START Source material

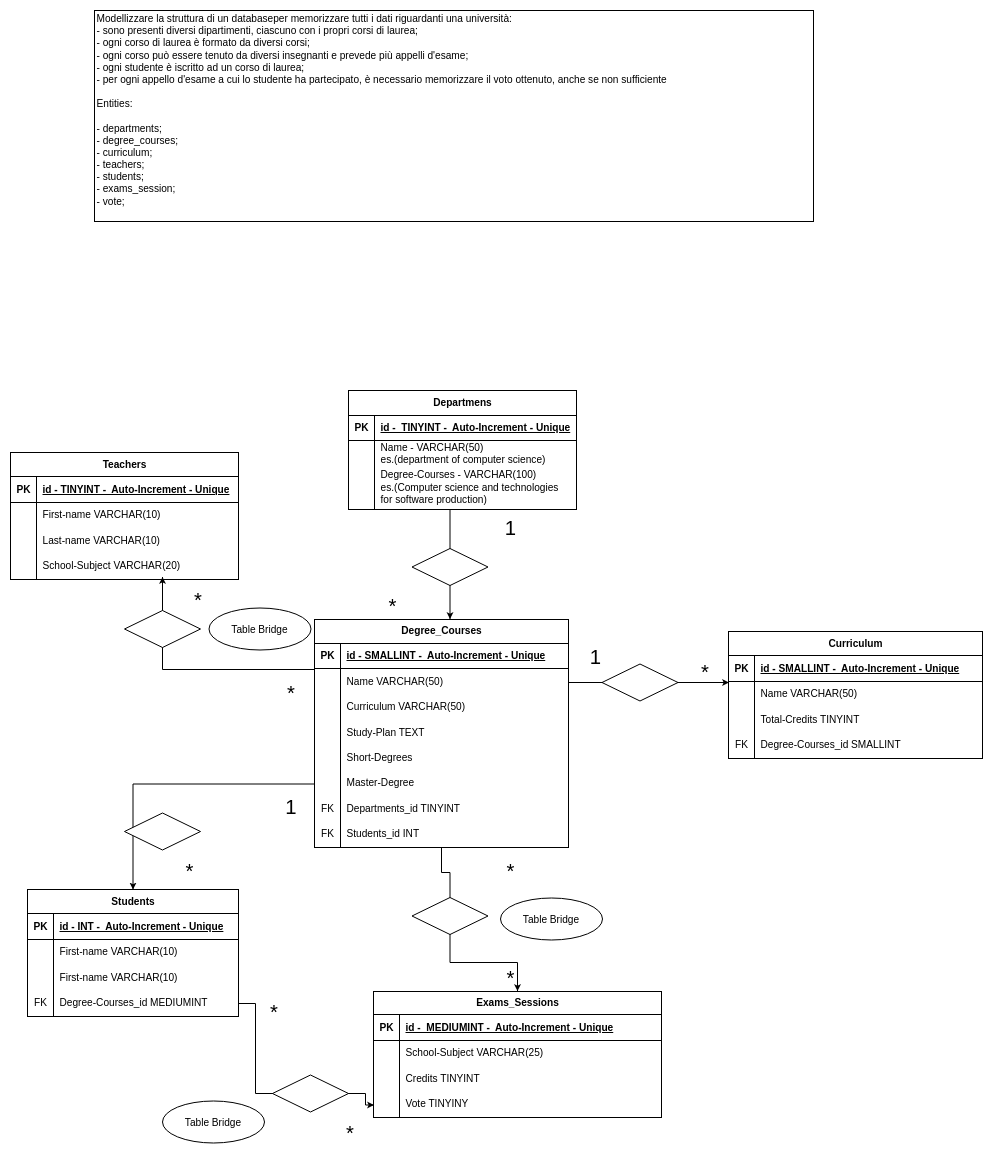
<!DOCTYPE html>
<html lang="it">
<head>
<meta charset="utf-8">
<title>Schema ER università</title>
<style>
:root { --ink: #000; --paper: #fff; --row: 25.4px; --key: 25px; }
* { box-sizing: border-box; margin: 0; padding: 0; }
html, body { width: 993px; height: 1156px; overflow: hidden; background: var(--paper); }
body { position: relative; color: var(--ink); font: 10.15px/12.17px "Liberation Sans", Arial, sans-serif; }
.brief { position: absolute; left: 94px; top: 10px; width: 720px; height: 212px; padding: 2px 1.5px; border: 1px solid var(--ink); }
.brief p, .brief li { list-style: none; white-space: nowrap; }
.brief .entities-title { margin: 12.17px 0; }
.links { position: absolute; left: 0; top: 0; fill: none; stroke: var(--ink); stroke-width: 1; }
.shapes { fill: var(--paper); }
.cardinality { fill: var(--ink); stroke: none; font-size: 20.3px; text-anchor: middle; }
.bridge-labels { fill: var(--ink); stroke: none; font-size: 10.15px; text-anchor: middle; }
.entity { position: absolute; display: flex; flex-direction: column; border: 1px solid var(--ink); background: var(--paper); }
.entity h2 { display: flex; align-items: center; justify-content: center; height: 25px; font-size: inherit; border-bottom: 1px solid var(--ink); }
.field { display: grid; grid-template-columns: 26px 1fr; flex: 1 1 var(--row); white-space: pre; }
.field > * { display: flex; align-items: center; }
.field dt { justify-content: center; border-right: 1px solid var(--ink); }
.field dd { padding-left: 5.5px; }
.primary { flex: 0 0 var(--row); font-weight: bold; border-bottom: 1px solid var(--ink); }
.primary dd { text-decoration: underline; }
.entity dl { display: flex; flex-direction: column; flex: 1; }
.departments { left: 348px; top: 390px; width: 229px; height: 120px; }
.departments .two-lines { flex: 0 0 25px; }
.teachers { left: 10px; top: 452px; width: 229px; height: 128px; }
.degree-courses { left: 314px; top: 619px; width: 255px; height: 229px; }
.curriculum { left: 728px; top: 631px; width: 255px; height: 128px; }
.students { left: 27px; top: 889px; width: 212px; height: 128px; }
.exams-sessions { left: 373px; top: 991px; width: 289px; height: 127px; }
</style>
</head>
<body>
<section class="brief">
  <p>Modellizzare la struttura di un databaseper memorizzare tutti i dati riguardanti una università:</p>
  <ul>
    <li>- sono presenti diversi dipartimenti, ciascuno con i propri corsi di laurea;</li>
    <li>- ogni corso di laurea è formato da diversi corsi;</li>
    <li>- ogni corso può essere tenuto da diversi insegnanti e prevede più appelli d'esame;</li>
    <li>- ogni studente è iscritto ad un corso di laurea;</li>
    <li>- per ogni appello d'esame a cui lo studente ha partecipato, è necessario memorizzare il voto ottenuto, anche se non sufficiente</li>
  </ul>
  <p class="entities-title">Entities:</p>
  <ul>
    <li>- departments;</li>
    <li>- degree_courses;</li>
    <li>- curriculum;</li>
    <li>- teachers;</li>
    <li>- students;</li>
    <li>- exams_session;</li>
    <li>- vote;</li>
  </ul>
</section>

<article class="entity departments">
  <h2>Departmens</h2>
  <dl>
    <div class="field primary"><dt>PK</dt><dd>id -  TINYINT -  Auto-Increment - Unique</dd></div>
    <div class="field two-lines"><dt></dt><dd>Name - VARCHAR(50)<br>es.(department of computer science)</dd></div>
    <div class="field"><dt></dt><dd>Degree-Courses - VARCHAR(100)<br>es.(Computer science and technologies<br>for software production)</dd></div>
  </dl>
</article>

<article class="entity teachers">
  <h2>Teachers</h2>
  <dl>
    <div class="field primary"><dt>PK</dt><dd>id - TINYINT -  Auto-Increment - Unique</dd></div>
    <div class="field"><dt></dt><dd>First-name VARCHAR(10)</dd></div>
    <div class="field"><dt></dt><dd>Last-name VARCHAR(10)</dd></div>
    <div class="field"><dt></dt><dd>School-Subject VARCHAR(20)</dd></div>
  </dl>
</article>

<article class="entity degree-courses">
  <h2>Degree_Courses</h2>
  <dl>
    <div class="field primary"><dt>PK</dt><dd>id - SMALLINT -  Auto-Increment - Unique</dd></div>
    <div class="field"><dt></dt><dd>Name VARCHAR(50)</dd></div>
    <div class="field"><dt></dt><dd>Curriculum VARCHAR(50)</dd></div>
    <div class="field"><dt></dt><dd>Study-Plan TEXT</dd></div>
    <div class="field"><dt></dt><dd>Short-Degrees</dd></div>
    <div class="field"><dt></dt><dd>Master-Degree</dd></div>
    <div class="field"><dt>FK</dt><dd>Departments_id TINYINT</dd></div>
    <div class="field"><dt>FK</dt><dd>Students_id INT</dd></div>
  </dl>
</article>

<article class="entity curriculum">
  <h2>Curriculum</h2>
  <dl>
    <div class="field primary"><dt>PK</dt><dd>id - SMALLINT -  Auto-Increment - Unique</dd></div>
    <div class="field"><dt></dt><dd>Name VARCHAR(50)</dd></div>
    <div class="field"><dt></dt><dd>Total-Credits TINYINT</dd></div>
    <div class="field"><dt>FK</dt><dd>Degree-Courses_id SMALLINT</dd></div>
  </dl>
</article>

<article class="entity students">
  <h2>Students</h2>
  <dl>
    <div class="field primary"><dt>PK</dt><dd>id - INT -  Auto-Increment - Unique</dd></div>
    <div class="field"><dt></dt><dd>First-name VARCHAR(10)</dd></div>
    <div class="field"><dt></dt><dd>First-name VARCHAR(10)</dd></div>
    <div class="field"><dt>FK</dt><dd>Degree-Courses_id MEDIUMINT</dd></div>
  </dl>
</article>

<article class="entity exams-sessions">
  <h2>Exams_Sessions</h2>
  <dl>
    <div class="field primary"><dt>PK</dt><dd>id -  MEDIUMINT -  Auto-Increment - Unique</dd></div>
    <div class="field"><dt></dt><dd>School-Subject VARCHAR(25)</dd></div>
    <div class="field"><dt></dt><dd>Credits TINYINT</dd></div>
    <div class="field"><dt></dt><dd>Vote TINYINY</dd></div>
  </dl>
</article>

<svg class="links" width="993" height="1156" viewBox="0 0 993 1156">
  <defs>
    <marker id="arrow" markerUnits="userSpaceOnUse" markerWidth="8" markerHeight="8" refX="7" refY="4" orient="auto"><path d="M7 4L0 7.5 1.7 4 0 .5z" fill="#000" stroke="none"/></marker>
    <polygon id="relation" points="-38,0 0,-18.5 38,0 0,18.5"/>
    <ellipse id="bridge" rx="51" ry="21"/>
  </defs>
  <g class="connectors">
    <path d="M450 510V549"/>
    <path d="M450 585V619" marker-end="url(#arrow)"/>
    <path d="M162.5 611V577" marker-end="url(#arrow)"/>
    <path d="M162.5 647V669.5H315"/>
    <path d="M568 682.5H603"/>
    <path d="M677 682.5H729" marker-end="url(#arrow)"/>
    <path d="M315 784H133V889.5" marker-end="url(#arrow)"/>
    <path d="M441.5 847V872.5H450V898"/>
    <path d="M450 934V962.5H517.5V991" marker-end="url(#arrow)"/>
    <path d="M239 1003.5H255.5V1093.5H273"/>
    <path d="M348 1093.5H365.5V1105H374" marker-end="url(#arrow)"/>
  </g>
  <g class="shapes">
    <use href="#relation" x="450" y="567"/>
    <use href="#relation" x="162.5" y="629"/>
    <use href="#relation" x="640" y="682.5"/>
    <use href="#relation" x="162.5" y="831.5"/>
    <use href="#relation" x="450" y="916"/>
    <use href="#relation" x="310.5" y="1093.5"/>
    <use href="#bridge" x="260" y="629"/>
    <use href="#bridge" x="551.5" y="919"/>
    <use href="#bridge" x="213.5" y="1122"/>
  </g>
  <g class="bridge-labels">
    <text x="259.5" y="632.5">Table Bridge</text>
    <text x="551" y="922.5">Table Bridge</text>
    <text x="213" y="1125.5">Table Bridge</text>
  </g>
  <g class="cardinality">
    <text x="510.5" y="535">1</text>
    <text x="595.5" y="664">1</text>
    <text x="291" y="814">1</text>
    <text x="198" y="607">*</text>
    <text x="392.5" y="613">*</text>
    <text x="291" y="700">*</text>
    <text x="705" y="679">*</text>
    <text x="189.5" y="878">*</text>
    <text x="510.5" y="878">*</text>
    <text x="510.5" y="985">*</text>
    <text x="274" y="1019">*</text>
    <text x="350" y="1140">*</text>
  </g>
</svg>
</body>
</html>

END Source material

[What is expected]
For this listing, copy out every line that includes the word "relation".

[Answer below]
    <polygon id="relation" points="-38,0 0,-18.5 38,0 0,18.5"/>
    <use href="#relation" x="450" y="567"/>
    <use href="#relation" x="162.5" y="629"/>
    <use href="#relation" x="640" y="682.5"/>
    <use href="#relation" x="162.5" y="831.5"/>
    <use href="#relation" x="450" y="916"/>
    <use href="#relation" x="310.5" y="1093.5"/>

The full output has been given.